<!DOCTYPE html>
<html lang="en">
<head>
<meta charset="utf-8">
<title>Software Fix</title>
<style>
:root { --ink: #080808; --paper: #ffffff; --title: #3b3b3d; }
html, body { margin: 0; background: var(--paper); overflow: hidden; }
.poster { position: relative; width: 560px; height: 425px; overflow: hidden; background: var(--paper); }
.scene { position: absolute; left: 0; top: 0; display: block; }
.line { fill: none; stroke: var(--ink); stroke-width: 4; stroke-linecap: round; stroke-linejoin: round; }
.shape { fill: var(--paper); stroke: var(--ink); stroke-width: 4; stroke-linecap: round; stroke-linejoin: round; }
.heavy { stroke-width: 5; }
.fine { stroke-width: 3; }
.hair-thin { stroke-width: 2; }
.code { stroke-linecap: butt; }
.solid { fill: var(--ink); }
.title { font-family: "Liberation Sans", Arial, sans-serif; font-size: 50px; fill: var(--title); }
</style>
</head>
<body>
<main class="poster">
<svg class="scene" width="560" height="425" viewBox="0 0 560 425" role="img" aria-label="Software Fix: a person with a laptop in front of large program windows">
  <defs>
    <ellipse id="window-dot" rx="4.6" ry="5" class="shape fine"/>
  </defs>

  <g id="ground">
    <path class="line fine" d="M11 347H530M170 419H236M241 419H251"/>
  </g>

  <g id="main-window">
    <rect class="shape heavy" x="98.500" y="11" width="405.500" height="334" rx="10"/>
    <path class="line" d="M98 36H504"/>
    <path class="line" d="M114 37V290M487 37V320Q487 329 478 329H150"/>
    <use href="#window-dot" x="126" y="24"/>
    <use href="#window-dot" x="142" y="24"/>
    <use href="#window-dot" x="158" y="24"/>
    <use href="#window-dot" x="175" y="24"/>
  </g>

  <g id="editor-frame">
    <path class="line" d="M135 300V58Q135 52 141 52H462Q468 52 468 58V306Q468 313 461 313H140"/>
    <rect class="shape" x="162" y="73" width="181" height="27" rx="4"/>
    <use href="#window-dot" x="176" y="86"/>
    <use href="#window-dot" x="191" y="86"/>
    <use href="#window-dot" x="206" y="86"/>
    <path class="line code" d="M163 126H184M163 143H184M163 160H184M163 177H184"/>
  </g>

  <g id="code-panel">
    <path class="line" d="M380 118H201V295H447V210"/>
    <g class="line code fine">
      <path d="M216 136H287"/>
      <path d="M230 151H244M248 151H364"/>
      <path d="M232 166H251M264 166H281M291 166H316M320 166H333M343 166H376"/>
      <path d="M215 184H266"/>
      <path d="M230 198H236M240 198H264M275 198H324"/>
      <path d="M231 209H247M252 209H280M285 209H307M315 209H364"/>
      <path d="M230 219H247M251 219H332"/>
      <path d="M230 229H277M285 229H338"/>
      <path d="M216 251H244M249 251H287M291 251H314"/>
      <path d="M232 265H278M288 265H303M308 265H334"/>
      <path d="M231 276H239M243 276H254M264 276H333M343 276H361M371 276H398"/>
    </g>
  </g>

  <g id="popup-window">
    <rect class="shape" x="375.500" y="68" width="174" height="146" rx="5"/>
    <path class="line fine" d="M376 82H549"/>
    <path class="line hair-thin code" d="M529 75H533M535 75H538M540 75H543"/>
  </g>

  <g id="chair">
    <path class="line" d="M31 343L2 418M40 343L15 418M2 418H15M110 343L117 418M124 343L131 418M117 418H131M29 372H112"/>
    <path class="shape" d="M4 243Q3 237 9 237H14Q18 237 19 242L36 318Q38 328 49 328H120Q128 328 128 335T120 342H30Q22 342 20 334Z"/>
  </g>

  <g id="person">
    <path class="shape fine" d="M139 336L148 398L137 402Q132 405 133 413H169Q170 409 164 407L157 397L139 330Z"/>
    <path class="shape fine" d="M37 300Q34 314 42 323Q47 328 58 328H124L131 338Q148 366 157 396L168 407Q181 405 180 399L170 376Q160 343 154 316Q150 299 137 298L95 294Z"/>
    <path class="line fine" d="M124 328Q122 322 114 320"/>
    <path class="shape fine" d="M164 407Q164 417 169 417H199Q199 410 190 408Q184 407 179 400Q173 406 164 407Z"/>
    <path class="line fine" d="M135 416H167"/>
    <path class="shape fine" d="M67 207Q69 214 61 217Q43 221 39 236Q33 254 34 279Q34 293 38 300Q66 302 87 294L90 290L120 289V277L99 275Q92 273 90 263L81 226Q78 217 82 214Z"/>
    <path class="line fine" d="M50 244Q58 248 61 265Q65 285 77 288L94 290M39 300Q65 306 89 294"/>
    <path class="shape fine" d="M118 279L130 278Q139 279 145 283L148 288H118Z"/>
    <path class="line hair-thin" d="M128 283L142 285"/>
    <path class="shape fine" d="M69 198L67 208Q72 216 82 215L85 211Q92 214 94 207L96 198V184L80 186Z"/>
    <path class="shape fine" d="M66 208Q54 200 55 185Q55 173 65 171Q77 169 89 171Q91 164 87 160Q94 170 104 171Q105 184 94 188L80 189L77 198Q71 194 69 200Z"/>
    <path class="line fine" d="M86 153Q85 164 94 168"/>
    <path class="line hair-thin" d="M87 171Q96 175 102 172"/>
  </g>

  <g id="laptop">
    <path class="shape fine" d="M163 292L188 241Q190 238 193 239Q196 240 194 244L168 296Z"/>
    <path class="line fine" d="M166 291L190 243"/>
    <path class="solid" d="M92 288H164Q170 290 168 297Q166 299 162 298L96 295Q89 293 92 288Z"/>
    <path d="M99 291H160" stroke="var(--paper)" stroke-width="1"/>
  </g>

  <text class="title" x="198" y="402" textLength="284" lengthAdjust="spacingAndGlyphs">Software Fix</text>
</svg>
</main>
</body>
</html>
...
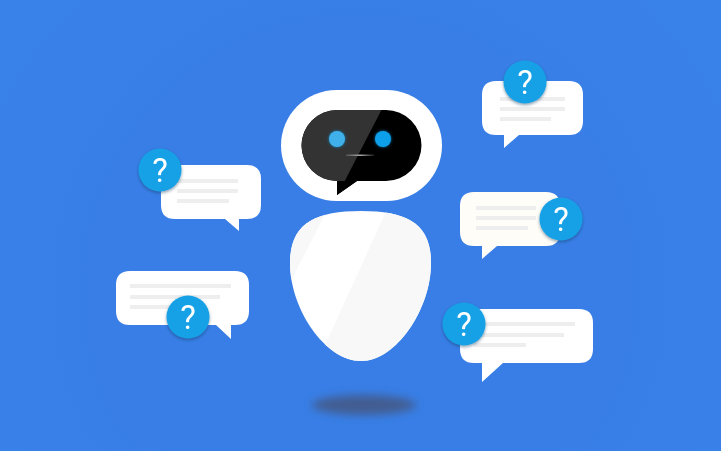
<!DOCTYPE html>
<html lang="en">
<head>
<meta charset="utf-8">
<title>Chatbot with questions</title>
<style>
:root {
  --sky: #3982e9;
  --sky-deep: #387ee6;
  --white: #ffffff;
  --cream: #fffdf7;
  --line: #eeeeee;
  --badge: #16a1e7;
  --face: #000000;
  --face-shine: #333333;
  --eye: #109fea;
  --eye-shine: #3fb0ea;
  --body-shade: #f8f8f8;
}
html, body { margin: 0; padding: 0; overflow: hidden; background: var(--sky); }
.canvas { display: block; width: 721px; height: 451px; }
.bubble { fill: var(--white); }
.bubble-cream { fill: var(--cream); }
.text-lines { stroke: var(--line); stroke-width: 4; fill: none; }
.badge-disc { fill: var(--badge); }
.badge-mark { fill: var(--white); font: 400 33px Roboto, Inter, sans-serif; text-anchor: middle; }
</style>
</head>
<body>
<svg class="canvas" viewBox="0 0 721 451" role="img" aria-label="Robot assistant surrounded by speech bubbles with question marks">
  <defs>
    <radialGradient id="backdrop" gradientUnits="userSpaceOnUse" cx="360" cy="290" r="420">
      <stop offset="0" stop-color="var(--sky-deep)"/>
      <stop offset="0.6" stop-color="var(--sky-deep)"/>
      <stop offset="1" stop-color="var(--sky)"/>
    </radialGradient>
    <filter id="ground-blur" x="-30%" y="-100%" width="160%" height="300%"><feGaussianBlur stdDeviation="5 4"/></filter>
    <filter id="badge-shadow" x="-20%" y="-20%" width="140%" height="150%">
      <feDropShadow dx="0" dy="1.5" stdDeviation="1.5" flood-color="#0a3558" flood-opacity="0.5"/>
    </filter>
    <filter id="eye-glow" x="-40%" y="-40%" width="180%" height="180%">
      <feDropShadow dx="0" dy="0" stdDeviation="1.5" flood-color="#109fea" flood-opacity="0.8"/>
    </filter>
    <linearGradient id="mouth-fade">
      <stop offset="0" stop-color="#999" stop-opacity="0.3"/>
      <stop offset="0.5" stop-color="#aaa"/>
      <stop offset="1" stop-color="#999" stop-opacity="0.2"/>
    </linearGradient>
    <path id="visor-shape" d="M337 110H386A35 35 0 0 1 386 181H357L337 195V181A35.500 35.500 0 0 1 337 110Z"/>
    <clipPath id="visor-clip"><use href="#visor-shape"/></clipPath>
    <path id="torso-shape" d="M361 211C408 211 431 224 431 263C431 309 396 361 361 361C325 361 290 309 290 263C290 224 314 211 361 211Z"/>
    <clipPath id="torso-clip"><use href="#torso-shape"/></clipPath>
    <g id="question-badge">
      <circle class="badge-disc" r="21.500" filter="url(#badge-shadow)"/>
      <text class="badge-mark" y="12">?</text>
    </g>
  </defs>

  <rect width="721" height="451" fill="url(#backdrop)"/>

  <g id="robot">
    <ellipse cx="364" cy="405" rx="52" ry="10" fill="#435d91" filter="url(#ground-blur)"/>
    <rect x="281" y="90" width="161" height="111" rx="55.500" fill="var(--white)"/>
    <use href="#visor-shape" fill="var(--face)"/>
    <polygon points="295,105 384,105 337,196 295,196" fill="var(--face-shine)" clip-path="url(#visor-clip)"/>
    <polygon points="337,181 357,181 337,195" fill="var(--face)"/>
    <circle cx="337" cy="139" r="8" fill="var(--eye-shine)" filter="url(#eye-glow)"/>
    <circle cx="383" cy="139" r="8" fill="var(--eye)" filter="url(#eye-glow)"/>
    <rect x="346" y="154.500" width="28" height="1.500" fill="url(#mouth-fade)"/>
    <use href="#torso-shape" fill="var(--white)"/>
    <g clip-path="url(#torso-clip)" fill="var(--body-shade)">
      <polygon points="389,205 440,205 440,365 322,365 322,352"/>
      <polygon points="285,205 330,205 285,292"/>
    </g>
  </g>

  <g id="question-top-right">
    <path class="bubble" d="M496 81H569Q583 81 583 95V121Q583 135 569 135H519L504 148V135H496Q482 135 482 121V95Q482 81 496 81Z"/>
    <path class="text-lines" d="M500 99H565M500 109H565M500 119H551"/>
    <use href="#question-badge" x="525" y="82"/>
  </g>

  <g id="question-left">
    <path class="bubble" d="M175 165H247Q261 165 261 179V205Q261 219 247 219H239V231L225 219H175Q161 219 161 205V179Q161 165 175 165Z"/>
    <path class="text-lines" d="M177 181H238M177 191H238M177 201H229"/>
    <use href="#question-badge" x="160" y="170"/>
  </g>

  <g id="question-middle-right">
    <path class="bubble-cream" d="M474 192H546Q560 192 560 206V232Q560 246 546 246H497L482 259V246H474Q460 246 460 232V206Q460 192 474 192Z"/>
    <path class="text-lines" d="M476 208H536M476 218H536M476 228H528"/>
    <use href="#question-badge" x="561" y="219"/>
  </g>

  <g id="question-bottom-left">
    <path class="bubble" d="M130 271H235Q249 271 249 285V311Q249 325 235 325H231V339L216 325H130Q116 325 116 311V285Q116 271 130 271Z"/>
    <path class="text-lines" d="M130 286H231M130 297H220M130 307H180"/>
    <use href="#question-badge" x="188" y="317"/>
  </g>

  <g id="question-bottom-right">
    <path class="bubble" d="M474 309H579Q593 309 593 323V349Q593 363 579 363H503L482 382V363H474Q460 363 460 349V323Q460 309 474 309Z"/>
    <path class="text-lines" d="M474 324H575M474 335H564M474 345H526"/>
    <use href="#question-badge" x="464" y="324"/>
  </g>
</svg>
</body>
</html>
...
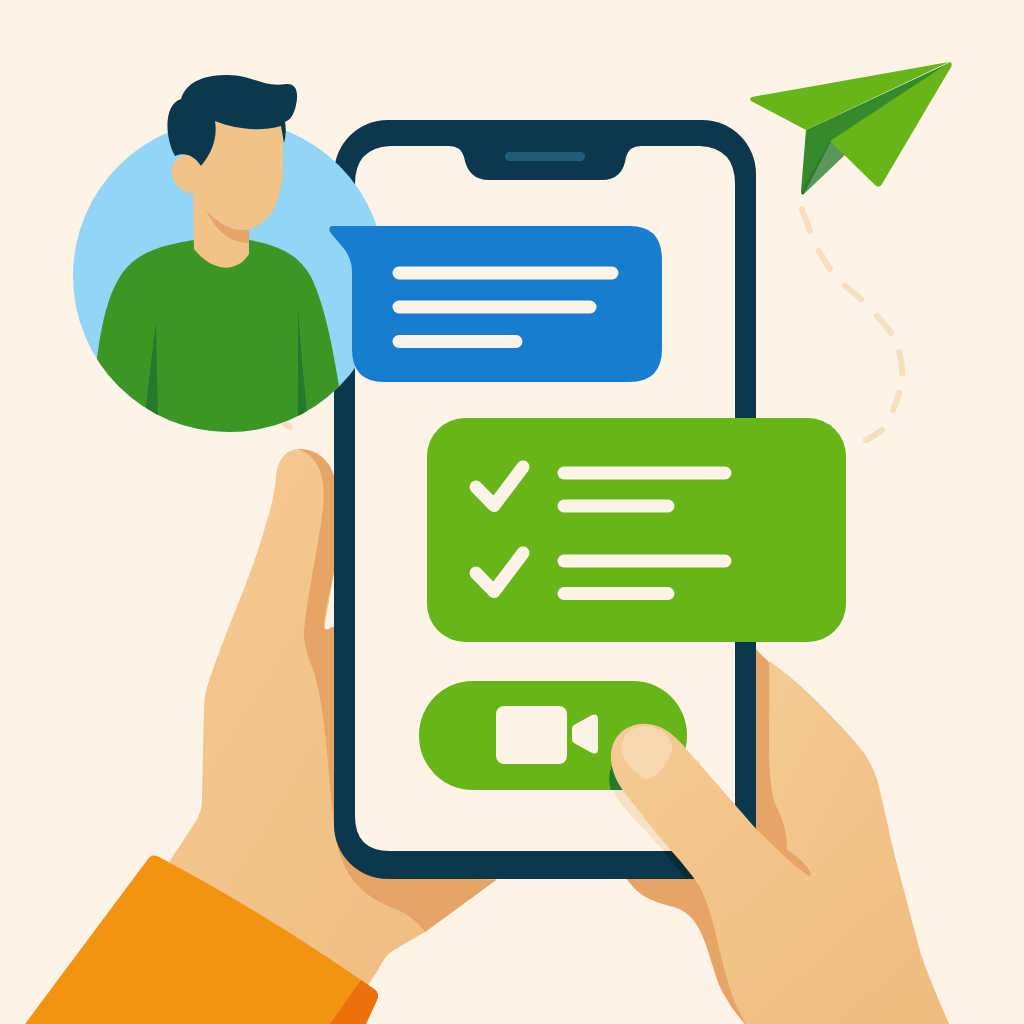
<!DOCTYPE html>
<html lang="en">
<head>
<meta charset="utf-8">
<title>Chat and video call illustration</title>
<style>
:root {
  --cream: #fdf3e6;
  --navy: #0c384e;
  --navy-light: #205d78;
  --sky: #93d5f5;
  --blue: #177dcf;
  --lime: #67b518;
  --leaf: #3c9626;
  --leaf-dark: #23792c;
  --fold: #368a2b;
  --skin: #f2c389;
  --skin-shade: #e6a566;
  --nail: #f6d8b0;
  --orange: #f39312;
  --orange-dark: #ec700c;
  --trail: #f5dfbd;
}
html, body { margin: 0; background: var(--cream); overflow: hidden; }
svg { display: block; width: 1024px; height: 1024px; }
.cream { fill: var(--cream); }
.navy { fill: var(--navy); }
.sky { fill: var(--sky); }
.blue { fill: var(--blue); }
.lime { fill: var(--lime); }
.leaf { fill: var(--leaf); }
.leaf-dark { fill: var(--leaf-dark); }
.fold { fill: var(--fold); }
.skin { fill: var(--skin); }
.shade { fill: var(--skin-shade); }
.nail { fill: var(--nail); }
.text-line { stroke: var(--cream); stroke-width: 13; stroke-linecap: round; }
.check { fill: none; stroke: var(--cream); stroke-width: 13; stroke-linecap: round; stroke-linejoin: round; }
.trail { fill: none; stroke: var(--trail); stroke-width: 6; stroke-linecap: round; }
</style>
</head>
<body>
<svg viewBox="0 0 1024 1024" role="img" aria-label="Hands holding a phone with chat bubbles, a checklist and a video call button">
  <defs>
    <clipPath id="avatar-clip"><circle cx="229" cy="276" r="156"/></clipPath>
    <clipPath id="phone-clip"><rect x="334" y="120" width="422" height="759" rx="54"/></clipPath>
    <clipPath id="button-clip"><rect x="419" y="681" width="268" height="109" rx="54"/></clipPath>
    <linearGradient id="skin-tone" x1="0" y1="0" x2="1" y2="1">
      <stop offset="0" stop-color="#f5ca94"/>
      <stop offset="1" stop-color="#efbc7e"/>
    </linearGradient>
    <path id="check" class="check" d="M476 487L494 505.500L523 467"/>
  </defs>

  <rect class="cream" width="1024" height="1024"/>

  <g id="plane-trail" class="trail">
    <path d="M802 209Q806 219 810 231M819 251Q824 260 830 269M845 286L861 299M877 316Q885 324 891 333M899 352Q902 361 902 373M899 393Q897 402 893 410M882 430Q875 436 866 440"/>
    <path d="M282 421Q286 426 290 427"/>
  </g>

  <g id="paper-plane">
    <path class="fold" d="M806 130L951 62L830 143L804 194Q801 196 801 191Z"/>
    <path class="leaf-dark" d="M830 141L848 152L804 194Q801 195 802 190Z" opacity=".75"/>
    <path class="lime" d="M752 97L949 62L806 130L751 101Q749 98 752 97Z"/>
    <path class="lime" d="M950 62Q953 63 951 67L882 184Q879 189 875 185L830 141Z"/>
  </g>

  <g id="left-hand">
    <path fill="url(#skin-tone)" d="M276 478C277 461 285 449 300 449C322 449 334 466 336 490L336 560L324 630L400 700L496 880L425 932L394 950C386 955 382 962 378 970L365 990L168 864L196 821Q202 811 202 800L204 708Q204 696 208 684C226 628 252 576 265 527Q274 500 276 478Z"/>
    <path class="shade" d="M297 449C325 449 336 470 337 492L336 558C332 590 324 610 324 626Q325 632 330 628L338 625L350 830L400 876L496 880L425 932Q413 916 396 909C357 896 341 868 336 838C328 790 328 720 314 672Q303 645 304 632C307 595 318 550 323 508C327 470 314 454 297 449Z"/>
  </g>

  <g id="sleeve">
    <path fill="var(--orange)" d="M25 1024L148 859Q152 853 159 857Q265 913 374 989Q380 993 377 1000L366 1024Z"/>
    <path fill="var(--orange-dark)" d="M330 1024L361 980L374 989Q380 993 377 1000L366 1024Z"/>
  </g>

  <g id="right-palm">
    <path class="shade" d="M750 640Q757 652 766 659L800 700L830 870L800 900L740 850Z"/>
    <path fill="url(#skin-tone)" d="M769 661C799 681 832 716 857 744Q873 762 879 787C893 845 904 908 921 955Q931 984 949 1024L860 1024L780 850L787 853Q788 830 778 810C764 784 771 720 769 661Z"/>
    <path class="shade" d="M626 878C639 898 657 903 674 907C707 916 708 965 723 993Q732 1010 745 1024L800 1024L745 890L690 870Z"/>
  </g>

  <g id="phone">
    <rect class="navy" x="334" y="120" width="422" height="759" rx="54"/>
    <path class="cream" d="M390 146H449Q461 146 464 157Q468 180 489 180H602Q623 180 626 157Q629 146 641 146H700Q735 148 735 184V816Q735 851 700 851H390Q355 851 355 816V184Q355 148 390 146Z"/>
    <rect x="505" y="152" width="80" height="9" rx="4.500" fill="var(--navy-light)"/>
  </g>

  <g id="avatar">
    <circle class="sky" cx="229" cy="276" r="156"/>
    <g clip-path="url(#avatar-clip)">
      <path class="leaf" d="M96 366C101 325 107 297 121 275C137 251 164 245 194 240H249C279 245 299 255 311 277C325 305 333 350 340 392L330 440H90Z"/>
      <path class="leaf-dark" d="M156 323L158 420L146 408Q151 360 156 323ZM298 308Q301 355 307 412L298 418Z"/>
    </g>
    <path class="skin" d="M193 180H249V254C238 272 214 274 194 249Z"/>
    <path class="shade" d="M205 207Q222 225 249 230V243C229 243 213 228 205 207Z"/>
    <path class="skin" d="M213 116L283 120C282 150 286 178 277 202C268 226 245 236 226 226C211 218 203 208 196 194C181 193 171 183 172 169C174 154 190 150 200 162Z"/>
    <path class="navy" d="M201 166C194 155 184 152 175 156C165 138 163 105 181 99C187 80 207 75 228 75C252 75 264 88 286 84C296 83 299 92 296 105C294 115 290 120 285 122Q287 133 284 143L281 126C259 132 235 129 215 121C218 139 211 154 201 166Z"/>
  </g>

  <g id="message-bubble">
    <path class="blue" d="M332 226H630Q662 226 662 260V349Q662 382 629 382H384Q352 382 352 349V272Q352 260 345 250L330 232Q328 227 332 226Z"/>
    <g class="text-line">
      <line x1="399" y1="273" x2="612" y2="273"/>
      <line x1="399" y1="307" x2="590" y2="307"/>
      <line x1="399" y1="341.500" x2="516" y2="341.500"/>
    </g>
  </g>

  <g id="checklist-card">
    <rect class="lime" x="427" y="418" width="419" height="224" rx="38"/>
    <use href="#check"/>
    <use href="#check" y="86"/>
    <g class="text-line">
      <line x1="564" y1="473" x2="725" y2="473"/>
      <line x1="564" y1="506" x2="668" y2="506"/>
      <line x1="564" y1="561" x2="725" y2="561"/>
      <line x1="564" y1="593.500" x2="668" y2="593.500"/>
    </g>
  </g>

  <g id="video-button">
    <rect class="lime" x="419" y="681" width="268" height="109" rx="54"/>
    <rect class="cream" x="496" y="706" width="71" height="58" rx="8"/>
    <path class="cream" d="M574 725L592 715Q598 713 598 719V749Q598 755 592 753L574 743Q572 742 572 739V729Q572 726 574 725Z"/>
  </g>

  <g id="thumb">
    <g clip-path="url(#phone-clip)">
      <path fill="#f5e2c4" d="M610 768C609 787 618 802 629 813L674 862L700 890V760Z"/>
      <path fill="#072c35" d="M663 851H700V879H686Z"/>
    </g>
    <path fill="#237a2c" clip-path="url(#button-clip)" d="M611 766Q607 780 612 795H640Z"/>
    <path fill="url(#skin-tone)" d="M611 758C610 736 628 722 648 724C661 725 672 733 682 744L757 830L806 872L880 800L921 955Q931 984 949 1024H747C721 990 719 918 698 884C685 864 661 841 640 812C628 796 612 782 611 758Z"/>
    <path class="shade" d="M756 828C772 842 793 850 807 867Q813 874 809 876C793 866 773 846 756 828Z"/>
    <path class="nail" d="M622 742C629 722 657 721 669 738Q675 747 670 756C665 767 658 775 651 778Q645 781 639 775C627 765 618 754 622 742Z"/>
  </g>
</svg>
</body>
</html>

→ TO DO:
Whenever a line of the data holds the string "face", pick that line out.

→ TASK ANSWER:
  --face: #000000;
  --face-shine: #333333;
    <use href="#visor-shape" fill="var(--face)"/>
    <polygon points="295,105 384,105 337,196 295,196" fill="var(--face-shine)" clip-path="url(#visor-clip)"/>
    <polygon points="337,181 357,181 337,195" fill="var(--face)"/>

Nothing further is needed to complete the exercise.